Nine years later, Israel annexed the Syrian Golan (including the Shebaa Farms) following a lightning offensive. Not a word was heard from the Lebanese side then either.

Shebaa Farms were not remembered until 2000, when Israeli Prime Minister Ehud Barak unilaterally announced the end of the occupation of south Lebanon, in accordance with UN Security Council Resolution 425.

Although this had been one of his key promises in his campaign during the 1999 legislative elections (the last to be won by the left), the announcement still came as a surprise in Beirut, where the pro-Hezbollah circles, fearful of losing the status of “resistance,” denounced a “loaded withdrawal.”

But when the Israeli withdrawal became an undeniable reality — verified even by the UN — Lebanon pointed to its sovereignty over Shebaa Farms and considered that this piece of territory is Lebanese — not Syrian — and still under occupation.

At the same time, Syrian Foreign Affairs Minister Farouk Sharaa, stated in a phone call with the then Lebanese Prime Minister, Salim Hoss, that his country, which was exercising trusteeship over Lebanon at the time, considered that Shebaa Farms were Lebanese.

‘Mappers by parachute’

In fact, they only do so when it suits Syria and its ally Hassan Nasrallah. Damascus refuses to give legal force to its position by transmitting it in writing to the UN, arguing that this would first require a demarcation agreement with Beirut and that this was not possible as long as Israel occupies the Golan Heights.

“How can Syria demarcate its border in an occupied territory?” asked former Syrian Foreign Minister Walid al-Moallem in 2006. “Should we send mappers there by parachute?”

Damascus also refuses the (rare) Lebanese attempts to negotiate a demarcation of the entire shared border.

Moreover, in private, Syrian officials repeat that the farms are Syrian and are an integral part of the occupied Golan Heights, which Israel must return in accordance with UN Council Resolution 242 (on the territories occupied in 1967).

In his book on the secret peace negotiations between Israel and Syria in 2011, former US diplomat Frederic Hof recounted that President Bashar al-Assad assured him that Shebaa Farms were Syrian, and that their return under Syrian control, like the rest of the Golan Heights, was a precondition for any peace agreement.

Shebaa Farms were back in the spotlight in 2006. After the end of the July war between Israel and Hezbollah, Beirut campaigned to have the territory mentioned in UN Security Council Resolution 1701.

The latter “takes note” of the seven-point plan of Fouad Siniora’ s government, which provides for an Israeli withdrawal from the area and the demarcation of the land border with Syria and Israel.

All this has remained a dead letter.

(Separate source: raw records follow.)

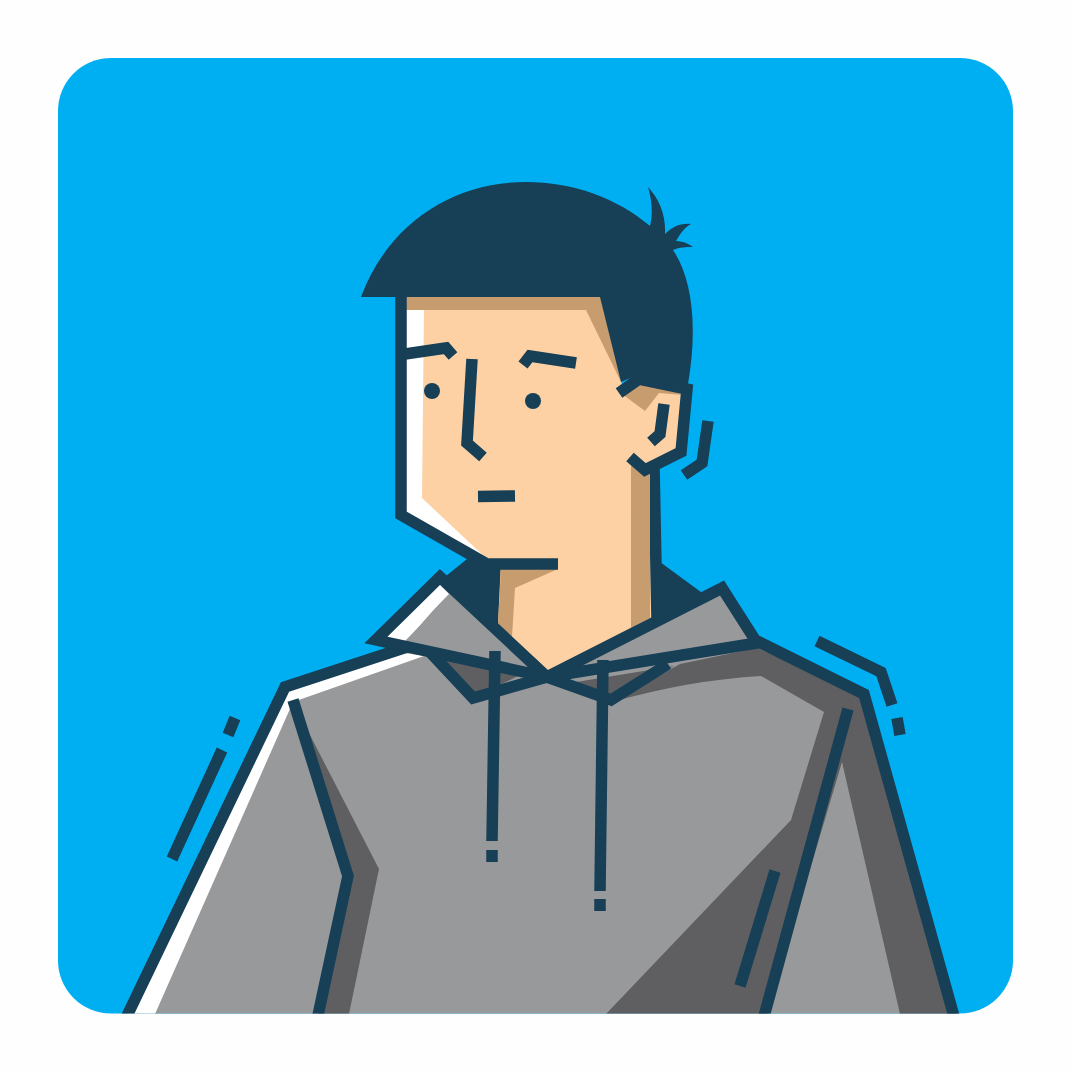
<!DOCTYPE html>
<html lang="en">
<head>
<meta charset="utf-8">
<title>Hoodie avatar</title>
<style>
:root {
  --paper: #fefefe;
  --sky: #00aff2;
  --ink: #173f56;
  --skin: #fdd1a3;
  --skin-shade: #c79c6f;
  --cloth: #98999b;
  --cloth-shade: #5f5f61;
  --light: #ffffff;
}
html, body { margin: 0; height: 100%; overflow: hidden; background: var(--paper); }
.avatar { display: block; width: 1072px; height: 1072px; }
.sky { fill: var(--sky); }
.ink { fill: var(--ink); }
.skin { fill: var(--skin); }
.skin-shade { fill: var(--skin-shade); }
.cloth { fill: var(--cloth); }
.cloth-shade { fill: var(--cloth-shade); }
.light { fill: var(--light); }
.line { fill: none; stroke: var(--ink); stroke-width: 11.5; stroke-miterlimit: 8; }
</style>
</head>
<body>
<svg class="avatar" viewBox="0 0 1072 1072" role="img" aria-label="Young man in a grey hoodie on a blue tile">
  <defs>
    <clipPath id="tile"><rect x="58" y="58" width="955" height="955.5" rx="53"/></clipPath>
  </defs>
  <rect class="sky" x="58" y="58" width="955" height="955.5" rx="53"/>

  <g id="figure" clip-path="url(#tile)">
    <g id="hood-inside">
      <path class="ink" d="M441 580 472 555H502V570L560 600 640 570 660 562 705 595 640 640 547 684Z"/>
    </g>

    <g id="body">
      <path class="cloth" d="M285 687 410 646 547 677 757 643 864 694 960 1030H120Z"/>
      <path class="light" d="M285 690 398 652 424 656 293 702 155 1014 148 1030H120Z"/>
      <path class="cloth-shade" d="M293 702 379 869 349 1014H318L348 876Z"/>
      <path class="cloth-shade" d="M757 648 864 694 958 1014H900L842 762 767 1014H606L791 820 824 712 761 676Q690 680 612 702L680 664Z"/>
      <path class="line" d="M125 1020 285 687 410 646"/>
      <path class="line" d="M757 641 864 694 955 1020"/>
      <path class="line" d="M293 700 348 876 317 1020"/>
      <path class="line" d="M848 709 763 1020"/>
      <path class="line" d="M775 871 740 986"/>
    </g>

    <g id="neck">
      <path class="skin" d="M501 560H540L640 460H656V619L547 671 498 624Z"/>
      <path class="skin-shade" d="M501 569H558L515 588 512 637 498 624Z"/>
      <path class="skin-shade" d="M631 460H650V618L631 628Z"/>
      <path class="line" d="M654 465 657 619"/>
    </g>

    <g id="collar">
      <path class="cloth-shade" d="M434 654 518 676 473 698Z"/>
      <path class="cloth-shade" d="M576 682 674 666 611 700Z"/>
      <path class="line" d="M430 652 473 698 547 677 611 700 668 664"/>
      <path class="cloth" d="M440 577 547 678 375 641Z"/>
      <path class="light" d="M440 584 449 592 403 645 384 640Z"/>
      <path class="cloth" d="M440 585 452 593 405 641 386 639 402 641 520 668Z"/>
      <path class="light" d="M440 585 449 594 404 640 386 637Z"/>
      <path class="line" d="M547 677 440 577 376 640Z"/>
      <path class="cloth" d="M547 677 722 588 757 643Z"/>
      <path class="line" d="M547 677 722 588 757 643Z"/>
    </g>

    <g id="drawstrings">
      <path class="line" d="M495 651 492 841M492 850V862M603 660 600 891M600 899V911"/>
    </g>

    <g id="head">
      <path class="skin" d="M401 292H602L622 385 642 379 688 390 681 452 645 469 650 500 558 564H487L401 515Z"/>
      <path class="light" d="M406 305H424L422 498 487 559 406 514Z"/>
      <path class="skin" d="M631 460H640L600 540H560Z"/>
      <path class="skin-shade" d="M631 460 646 468H650V570H631Z"/>
      <path class="skin-shade" d="M406 297H601L622 384 586 310H406Z"/>
      <path class="skin-shade" d="M642 379 683 395 659 393 645 411 622 394Z"/>
      <path class="line" d="M401 294V515L487 564H558"/>
    </g>

    <g id="hair">
      <path class="ink" d="M361 297C389 222 454 182 526 182 573 182 617 198 650 226 653 214 652 200 648 187 660 200 666 216 665 234 672 227 680 223 691 224 684 228 680 234 676 241 682 241 688 243 693 247 686 247 680 247 673 250 690 275 699 320 688 384L640 374 621 382 600 297Z"/>
    </g>

    <g id="ear">
      <path class="line" d="M619 393 639 379 687 389 681 452 645 470 630 457"/>
      <path class="line" d="M664 404 660 434 651 442"/>
    </g>

    <g id="face">
      <path class="line" d="M405 354 446 348 453 356"/>
      <path class="line" d="M523 365 530 356 576 363"/>
      <circle class="ink" cx="432" cy="391" r="8"/>
      <circle class="ink" cx="533" cy="401" r="8"/>
      <path class="line" d="M472 359 467 443 483 457"/>
      <path class="line" d="M478 496.5 515 496"/>
    </g>
  </g>

  <g id="accent-strokes">
    <path class="line" d="M708 421 702 463 684 475"/>
    <path class="line" d="M817 641 881 672 892 705M897 718 900 735"/>
    <path class="line" d="M222 750 172 859M235 718 228 735"/>
  </g>
</svg>
</body>
</html>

All the more so as the Lebanese identity of the farms is disputed even within Lebanon. In 2019, Druze leader Walid Joumblatt stated in an interview with Russia Today that the farms do not belong to Lebanon.

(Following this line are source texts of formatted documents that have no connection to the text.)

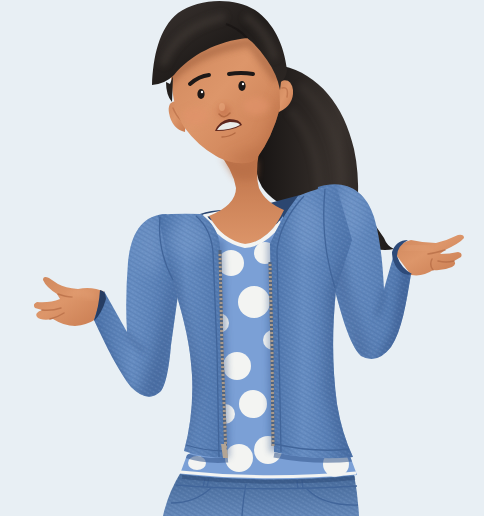
<!DOCTYPE html>
<html lang="en">
<head>
<meta charset="utf-8">
<title>Shrugging woman</title>
<style>
:root {
  --backdrop: #e8eff4;
  --skin: #d58d61;
  --skin-light: #e4a277;
  --skin-dark: #b46a43;
  --hair: #231f1d;
  --hair-light: #453d38;
  --denim: #5d84b9;
  --denim-light: #7499ca;
  --denim-dark: #3c5f93;
  --seam: #41659a;
  --shirt: #7ba0d6;
  --white: #f3f4f2;
  --ink: #1d1817;
}
html, body { margin: 0; height: 100%; overflow: hidden; }
body { background: var(--backdrop); }
.character { display: block; width: 484px; height: 516px; background: var(--backdrop); }
.skin { fill: url(#skin-tone); }
.hair { fill: url(#hair-tone); }
.denim { fill: url(#denim-tone); }
.dots { fill: var(--white); }
.seam { fill: none; stroke: var(--seam); stroke-width: 1.3; }
.shade { fill: var(--denim-dark); opacity: .6; }
.glow { fill: var(--denim-light); opacity: .55; }
.crease { fill: none; stroke: var(--skin-dark); stroke-width: 1.5; stroke-linecap: round; }
.brow { fill: none; stroke: var(--ink); stroke-width: 4; stroke-linecap: round; }
.zip { fill: none; stroke: #a99a8c; stroke-width: 3; stroke-dasharray: 2 2; }
.zip-tape { fill: none; stroke: #50647f; stroke-width: 3; }
</style>
</head>
<body>
<svg class="character" viewBox="0 0 484 516" role="img" aria-label="Woman with a ponytail and denim jacket shrugging with a worried face">
  <defs>
    <linearGradient id="skin-tone" x1="0" y1="0" x2="1" y2="1">
      <stop offset="0" stop-color="#cf875c"/>
      <stop offset=".45" stop-color="#dd966a"/>
      <stop offset="1" stop-color="#c87b50"/>
    </linearGradient>
    <linearGradient id="neck-tone" x1="0" y1="0" x2="0" y2="1">
      <stop offset="0" stop-color="#b96f47"/>
      <stop offset=".5" stop-color="#cd8358"/>
      <stop offset="1" stop-color="#dc9569"/>
    </linearGradient>
    <linearGradient id="hair-tone" x1="0" y1="0" x2="1" y2="1">
      <stop offset="0" stop-color="#3a3330"/>
      <stop offset=".5" stop-color="#211d1b"/>
      <stop offset="1" stop-color="#2d2724"/>
    </linearGradient>
    <linearGradient id="tail-tone" x1="0" y1="0" x2="1" y2="0">
      <stop offset="0" stop-color="#171413"/>
      <stop offset=".6" stop-color="#39322e"/>
      <stop offset="1" stop-color="#1e1a18"/>
    </linearGradient>
    <linearGradient id="denim-tone" x1="0" y1="0" x2="1" y2="0">
      <stop offset="0" stop-color="#4c73aa"/>
      <stop offset=".4" stop-color="#668dc2"/>
      <stop offset="1" stop-color="#4e75ac"/>
    </linearGradient>
    <linearGradient id="jeans-tone" x1="0" y1="0" x2="0" y2="1">
      <stop offset="0" stop-color="#456999"/>
      <stop offset="1" stop-color="#6488b9"/>
    </linearGradient>
    <filter id="soft" x="-50%" y="-50%" width="200%" height="200%"><feGaussianBlur stdDeviation="7"/></filter>
    <filter id="soft-small" x="-50%" y="-50%" width="200%" height="200%"><feGaussianBlur stdDeviation="3"/></filter>
    <pattern id="weave" width="4" height="4" patternUnits="userSpaceOnUse" patternTransform="rotate(30)">
      <rect width="4" height="1" fill="#2f5083" opacity=".14"/>
      <rect y="2" width="2" height="1" fill="#a8c3e8" opacity=".14"/>
    </pattern>
    <path id="left-sleeve-shape" d="M166 214C143 215 131 232 128 262Q125 300 127 332L104 291Q100 301 94 320C106 346 119 372 131 387Q148 404 161 391Q168 381 171 345L178 295L190 230Z"/>
    <path id="right-sleeve-shape" d="M318 187C344 179 365 189 374 217C381 240 383 270 384 289L394 254Q400 268 411 274C406 304 402 330 391 347Q377 365 361 356C349 344 341 313 334 287L312 230Z"/>
    <path id="left-front-shape" d="M158 215Q178 213 201 214Q218 226 220 246L222 350L227 458Q203 458 184 451Q194 414 192 375C190 335 179 305 172 278Z"/>
    <path id="right-front-shape" d="M298 196Q317 188 336 185L352 240L336 290C332 330 332 366 337 404Q342 434 353 457Q313 461 274 452L271 300L270 244Q280 219 298 196Z"/>
    <path id="shirt-shape" d="M203 214Q222 240 244 245Q265 243 283 216L290 300L288 440L350 456L357 475Q266 484 180 474L187 455L214 440Z"/>
    <path id="face-shape" d="M171 76Q173 110 184 127Q198 146 216 156C227 163 249 167 257 158Q272 138 280 108L279 74L252 34L192 45Z"/>
    <clipPath id="shirt-clip"><use href="#shirt-shape"/></clipPath>
    <clipPath id="left-sleeve-clip"><use href="#left-sleeve-shape"/></clipPath>
    <clipPath id="right-sleeve-clip"><use href="#right-sleeve-shape"/></clipPath>
    <clipPath id="left-front-clip"><use href="#left-front-shape"/></clipPath>
    <clipPath id="right-front-clip"><use href="#right-front-shape"/></clipPath>
    <clipPath id="face-clip"><use href="#face-shape"/></clipPath>
  </defs>

  <g id="ponytail">
    <path d="M283 66C318 74 344 105 354 149Q359 172 358 200L384 238Q387 246 394 249Q380 252 368 246L300 214Q272 202 262 187Q254 174 257 158L272 120Z" fill="url(#tail-tone)"/>
    <path d="M300 85Q340 120 343 185M290 110Q318 140 320 190" fill="none" stroke="var(--hair-light)" stroke-width="8" opacity=".35" filter="url(#soft-small)"/>
  </g>

  <g id="jeans">
    <path d="M181 472Q168 493 163 516H359Q358 496 354 474Z" fill="url(#jeans-tone)"/>
    <path d="M181 472Q168 493 163 516H359Q358 496 354 474Z" fill="url(#weave)"/>
    <path class="seam" d="M176 485Q260 492 357 486M246 484Q243 500 242 516M205 478L203 487M209 478L207 487M297 480L298 489M302 480L303 489M171 503Q195 503 211 488M306 488Q322 506 358 505"/>
    <path d="M182 477Q268 486 355 478" fill="none" stroke="#2c4a78" stroke-width="4" opacity=".5"/>
  </g>

  <g id="collar-back">
    <path d="M200 214Q216 208 240 211L300 195L282 222L240 236Z" fill="#2b4670"/>
    <path d="M203 216Q225 211 240 210" fill="none" stroke="var(--white)" stroke-width="3"/>
  </g>

  <g id="neck">
    <path d="M216 150Q233 169 236 188Q236 205 209 216Q225 243 245 246Q268 244 284 210Q265 202 259 188Q255 174 259 152Z" fill="url(#neck-tone)"/>
    <path d="M220 156Q240 170 258 160L257 178Q246 182 234 178Z" fill="var(--skin-dark)" opacity=".5" filter="url(#soft-small)"/>
  </g>

  <g id="shirt">
    <use href="#shirt-shape" fill="var(--shirt)"/>
    <g clip-path="url(#shirt-clip)">
      <g class="dots">
        <circle cx="231" cy="263" r="13"/>
        <circle cx="265" cy="253" r="11"/>
        <circle cx="254" cy="302" r="16"/>
        <circle cx="219" cy="323" r="10"/>
        <circle cx="273" cy="340" r="10"/>
        <circle cx="237" cy="366" r="14"/>
        <circle cx="253" cy="404" r="14"/>
        <circle cx="225" cy="414" r="10"/>
        <circle cx="268" cy="450" r="14"/>
        <circle cx="239" cy="458" r="14"/>
        <circle cx="336" cy="464" r="13"/>
        <ellipse cx="197" cy="463" rx="9" ry="7"/>
      </g>
      <path d="M219 240L225 458M272 240L274 452" fill="none" stroke="#35578c" stroke-width="10" opacity=".4" filter="url(#soft-small)"/>
      <path d="M184 455Q205 462 228 460M274 455Q315 463 353 459" fill="none" stroke="#34568c" stroke-width="5" opacity=".55"/>
    </g>
    <path d="M204 215Q222 242 245 246Q264 245 281 222" fill="none" stroke="var(--white)" stroke-width="4"/>
    <path d="M180 472Q266 481 356 473" fill="none" stroke="var(--white)" stroke-width="3"/>
  </g>

  <g id="left-hand">
    <path class="skin" d="M105 292Q92 286 78 289Q65 288 58 284L49 278Q43 275 43 280Q46 287 57 294L60 299Q50 303 37 302Q32 304 35 308L42 310Q34 313 37 317Q41 321 53 319Q64 326 75 326Q87 325 96 319Z"/>
    <path class="crease" d="M42 310Q52 311 61 308M50 319Q58 317 64 313M58 294Q66 297 72 297" opacity=".7"/>
    <path d="M70 294Q84 291 95 298" fill="none" stroke="var(--skin-light)" stroke-width="5" opacity=".6" filter="url(#soft-small)"/>
  </g>

  <g id="right-hand">
    <path class="skin" d="M394 252Q401 242 411 240Q424 243 436 243Q448 240 458 235Q464 234 464 238Q460 243 445 250L440 254Q450 254 458 252Q463 253 461 257L454 261Q457 264 452 267Q443 271 433 270Q423 277 411 275Z"/>
    <path class="crease" d="M454 261Q446 263 438 261M445 250Q435 253 428 254M433 270Q429 265 432 259" opacity=".7"/>
    <path d="M404 249Q416 245 430 248" fill="none" stroke="var(--skin-light)" stroke-width="5" opacity=".6" filter="url(#soft-small)"/>
  </g>

  <g id="left-sleeve">
    <use href="#left-sleeve-shape" class="denim"/>
    <g clip-path="url(#left-sleeve-clip)">
      <path class="shade" d="M182 250L165 400L135 405L155 350L170 290Z" filter="url(#soft)"/>
      <ellipse class="glow" cx="150" cy="245" rx="13" ry="30" filter="url(#soft)"/>
      <path class="shade" d="M92 318L130 388L150 402L128 398L92 340Z" filter="url(#soft-small)"/>
      <path d="M127 332Q134 345 144 351" fill="none" stroke="var(--denim-dark)" stroke-width="4" opacity=".6" filter="url(#soft-small)"/>
      <rect x="90" y="210" width="100" height="195" fill="url(#weave)"/>
    </g>
    <path d="M100 290Q106 291 106 299Q102 313 94 321Q99 306 100 290Z" fill="#263d63"/>
  </g>

  <g id="right-sleeve">
    <use href="#right-sleeve-shape" class="denim"/>
    <g clip-path="url(#right-sleeve-clip)">
      <path class="shade" d="M328 250L337 290L355 360L372 362L355 310L342 260Z" filter="url(#soft)"/>
      <ellipse class="glow" cx="349" cy="213" rx="16" ry="25" filter="url(#soft)"/>
      <path class="shade" d="M414 270L405 340L370 370L392 330L402 270Z" filter="url(#soft-small)"/>
      <path d="M384 289Q382 306 376 316" fill="none" stroke="var(--denim-dark)" stroke-width="4" opacity=".6" filter="url(#soft-small)"/>
      <rect x="310" y="180" width="105" height="185" fill="url(#weave)"/>
    </g>
    <path d="M392 252Q396 240 408 240Q397 246 397 256Q401 268 412 274Q404 277 397 268Q392 261 392 252Z" fill="#2d4a79"/>
  </g>

  <g id="jacket-left-front">
    <use href="#left-front-shape" class="denim"/>
    <g clip-path="url(#left-front-clip)">
      <path class="shade" d="M160 255L178 280L200 380L186 455L176 455L180 360Z" filter="url(#soft)"/>
      <ellipse class="glow" cx="188" cy="240" rx="20" ry="18" filter="url(#soft)"/>
      <rect x="155" y="210" width="75" height="250" fill="url(#weave)"/>
    </g>
    <path class="seam" d="M160 217Q157 250 173 280M196 216Q211 229 213 252L217 350L219 457M186 445Q205 451 226 451"/>
    <path class="zip-tape" d="M220 250L222 350L226 458"/>
    <path class="zip" d="M220 254L222 350L226 456"/>
    <path d="M221 444h5l2 14h-5z" fill="#b3a595"/>
  </g>

  <g id="jacket-right-front">
    <use href="#right-front-shape" class="denim"/>
    <g clip-path="url(#right-front-clip)">
      <path class="shade" d="M350 240L328 290L325 390L345 460L358 460L340 390Z" filter="url(#soft)"/>
      <ellipse class="glow" cx="309" cy="228" rx="15" ry="28" filter="url(#soft)"/>
      <rect x="268" y="184" width="90" height="276" fill="url(#weave)"/>
    </g>
    <path class="seam" d="M325 189Q320 240 335 288M304 196Q280 222 277 250L279 350L281 452M275 444Q315 453 349 449"/>
    <path class="zip-tape" d="M270 262L272 350L273 446"/>
    <path class="zip" d="M270 264L272 350L273 446"/>
  </g>

  <g id="head">
    <g id="ears">
      <path class="skin" d="M176 101Q167 102 169 113Q172 129 185 132L186 110Z"/>
      <path class="skin" d="M278 82Q291 76 293 90Q294 105 279 112Z"/>
      <path class="crease" d="M173 108Q176 116 182 121M282 88Q289 86 287 97" opacity=".6"/>
    </g>
    <use href="#face-shape" class="skin"/>
    <g clip-path="url(#face-clip)">
      <path d="M285 80L262 145L225 160L262 172L292 140Z" fill="var(--skin-dark)" opacity=".5" filter="url(#soft)"/>
      <path d="M165 85Q190 52 250 42L278 80" fill="none" stroke="#85482c" stroke-width="9" opacity=".4" filter="url(#soft-small)"/>
      <ellipse cx="196" cy="116" rx="13" ry="9" fill="#e0936a" opacity=".7" filter="url(#soft-small)"/>
      <ellipse cx="256" cy="106" rx="13" ry="9" fill="#e0936a" opacity=".7" filter="url(#soft-small)"/>
    </g>
    <g id="eyes">
      <ellipse cx="201" cy="94" rx="3.6" ry="5" fill="var(--ink)"/>
      <ellipse cx="242" cy="86" rx="3.6" ry="5" fill="var(--ink)"/>
      <circle cx="202" cy="92" r="1.2" fill="#fff"/>
      <circle cx="243" cy="84" r="1.2" fill="#fff"/>
    </g>
    <path class="brow" d="M190 84Q199 76 209 75M229 74Q241 72 253 74"/>
    <g id="nose">
      <ellipse cx="224" cy="111" rx="6" ry="6" fill="#c36f49" opacity=".75" filter="url(#soft-small)"/>
      <path class="crease" d="M219 114Q224 120 230 113"/>
      <ellipse cx="222" cy="107" rx="3" ry="4" fill="var(--skin-light)" opacity=".7"/>
    </g>
    <g id="mouth">
      <path d="M215 131Q219 121 229 119Q240 119 242 125Q232 131 215 131Z" fill="#5c261d"/>
      <path d="M217 130Q221 123 230 122Q239 122 240 125Q231 130 217 130Z" fill="#e9ebe9"/>
      <path class="crease" d="M222 137Q229 137 235 133"/>
    </g>
    <g id="hair">
      <path class="hair" d="M152 85C153 57 159 28 178 13C199 -2 234 -3 255 10C274 23 284 45 287 70Q286 78 281 82L280 90Q277 74 267 60Q257 45 247 38C218 41 190 55 174 75Q165 84 152 85Z"/>
      <path d="M170 84L173 76L172 102Q166 95 166 82Z" fill="var(--hair)"/>
      <path d="M164 62Q178 28 222 17M248 18Q267 32 274 56" fill="none" stroke="var(--hair-light)" stroke-width="8" stroke-linecap="round" opacity=".55" filter="url(#soft-small)"/>
      <path d="M247 38Q238 28 226 24" fill="none" stroke="#110e0d" stroke-width="2" opacity=".5"/>
    </g>
  </g>
</svg>
</body>
</html>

“After the liberation of south Lebanon in 2000, the Lebanese cartography was changed by the authorities in Beirut, in collaboration with the Syrians,” he said.

But just when it was thought that the issue had been buried, Operation al-Aqsa Flood revived it. The international community called on the Lebanese to implement UN Security Council Resolution 1701 more strictly, which calls for Hezbollah to be kept away from the border in exchange for Israel respecting Lebanese sovereignty.

Beirut and Hezbollah called for the Israeli withdrawal from Shebaa Farms and the 13 disputed points on the southern border.

Some observers believe this withdrawal would deprive Hezbollah of the main argument it uses to keep its arsenal. For others, the party will surely find a new excuse so as not to make any concessions.

This article was originally published in L'Orient-Le Jour. Translated by Joelle El Khoury. 

On May 25, 2000, Israel withdrew from south Lebanon after more than 22 years of occupation. It was then that Lebanon discovered a piece of forgotten territory: The Shebaa Farms.Although the majority of Lebanese people were unaware of this tiny piece’s existence in the Golan Heights, which the international community considers Syrian and occupied by Israel since 1967. Shebaa Farms has suddenly...